  2. So excited that your family is reunited together!!! Love the family photo.
    Now get off the blog and get busy mama!!

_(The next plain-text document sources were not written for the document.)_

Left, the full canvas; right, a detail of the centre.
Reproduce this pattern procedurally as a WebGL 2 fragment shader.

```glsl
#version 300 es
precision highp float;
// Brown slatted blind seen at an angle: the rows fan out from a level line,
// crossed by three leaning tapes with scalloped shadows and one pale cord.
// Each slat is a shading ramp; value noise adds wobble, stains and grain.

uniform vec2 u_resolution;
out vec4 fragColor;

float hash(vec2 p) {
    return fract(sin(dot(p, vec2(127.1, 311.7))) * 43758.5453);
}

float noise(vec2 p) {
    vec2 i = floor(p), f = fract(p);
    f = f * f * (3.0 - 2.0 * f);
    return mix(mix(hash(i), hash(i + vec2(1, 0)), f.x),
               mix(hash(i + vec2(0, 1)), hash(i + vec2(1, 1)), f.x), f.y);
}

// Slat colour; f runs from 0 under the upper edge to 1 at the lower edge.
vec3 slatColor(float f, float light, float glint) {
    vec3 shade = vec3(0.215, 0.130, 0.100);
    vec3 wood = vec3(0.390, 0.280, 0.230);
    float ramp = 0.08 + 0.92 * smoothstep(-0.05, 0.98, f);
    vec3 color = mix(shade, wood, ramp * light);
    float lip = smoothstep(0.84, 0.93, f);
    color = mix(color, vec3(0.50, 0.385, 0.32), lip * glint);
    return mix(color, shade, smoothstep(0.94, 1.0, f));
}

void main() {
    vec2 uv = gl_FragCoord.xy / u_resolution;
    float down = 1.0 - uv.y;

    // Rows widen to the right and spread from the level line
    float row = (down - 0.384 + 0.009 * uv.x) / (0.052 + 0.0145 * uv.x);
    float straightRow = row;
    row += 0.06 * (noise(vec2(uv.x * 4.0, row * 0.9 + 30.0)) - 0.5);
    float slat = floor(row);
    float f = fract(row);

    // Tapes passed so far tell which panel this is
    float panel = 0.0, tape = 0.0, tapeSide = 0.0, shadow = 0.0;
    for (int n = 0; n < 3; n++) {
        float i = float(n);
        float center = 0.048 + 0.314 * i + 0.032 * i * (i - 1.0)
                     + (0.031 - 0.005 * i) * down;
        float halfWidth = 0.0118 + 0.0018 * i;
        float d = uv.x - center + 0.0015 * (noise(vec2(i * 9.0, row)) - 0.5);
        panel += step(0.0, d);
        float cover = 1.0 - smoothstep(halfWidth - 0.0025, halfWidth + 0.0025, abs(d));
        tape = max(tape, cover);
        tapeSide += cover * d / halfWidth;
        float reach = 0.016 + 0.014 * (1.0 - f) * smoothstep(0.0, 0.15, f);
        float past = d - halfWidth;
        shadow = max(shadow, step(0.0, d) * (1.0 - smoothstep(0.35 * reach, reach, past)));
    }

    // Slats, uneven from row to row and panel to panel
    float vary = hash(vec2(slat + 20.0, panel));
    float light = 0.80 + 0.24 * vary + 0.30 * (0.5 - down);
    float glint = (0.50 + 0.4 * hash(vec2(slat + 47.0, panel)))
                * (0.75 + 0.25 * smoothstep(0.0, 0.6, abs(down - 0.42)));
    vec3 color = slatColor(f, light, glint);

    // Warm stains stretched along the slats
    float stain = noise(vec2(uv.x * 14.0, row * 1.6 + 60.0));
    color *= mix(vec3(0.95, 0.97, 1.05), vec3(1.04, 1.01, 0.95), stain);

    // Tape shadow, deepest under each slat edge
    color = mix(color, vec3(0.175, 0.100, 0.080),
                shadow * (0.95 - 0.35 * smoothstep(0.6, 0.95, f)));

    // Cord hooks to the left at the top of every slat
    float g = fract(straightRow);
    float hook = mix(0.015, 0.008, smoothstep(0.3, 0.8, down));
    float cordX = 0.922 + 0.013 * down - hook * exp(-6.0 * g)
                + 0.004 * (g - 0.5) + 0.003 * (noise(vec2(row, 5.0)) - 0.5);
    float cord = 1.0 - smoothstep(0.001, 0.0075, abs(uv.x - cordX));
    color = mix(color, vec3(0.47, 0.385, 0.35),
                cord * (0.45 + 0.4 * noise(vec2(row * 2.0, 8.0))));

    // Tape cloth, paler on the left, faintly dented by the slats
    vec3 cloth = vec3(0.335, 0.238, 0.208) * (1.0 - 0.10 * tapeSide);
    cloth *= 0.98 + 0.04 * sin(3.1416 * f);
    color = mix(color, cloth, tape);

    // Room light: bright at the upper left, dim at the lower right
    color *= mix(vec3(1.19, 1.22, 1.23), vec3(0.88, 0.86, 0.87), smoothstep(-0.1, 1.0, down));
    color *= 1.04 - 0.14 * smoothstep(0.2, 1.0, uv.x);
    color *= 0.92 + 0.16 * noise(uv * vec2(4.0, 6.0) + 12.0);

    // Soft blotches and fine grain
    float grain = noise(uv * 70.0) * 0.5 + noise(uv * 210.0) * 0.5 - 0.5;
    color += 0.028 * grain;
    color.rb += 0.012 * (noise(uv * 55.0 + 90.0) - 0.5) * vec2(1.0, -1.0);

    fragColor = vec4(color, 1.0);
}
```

  3. Positive attitude = Positive results. Super happy that your soldier is home!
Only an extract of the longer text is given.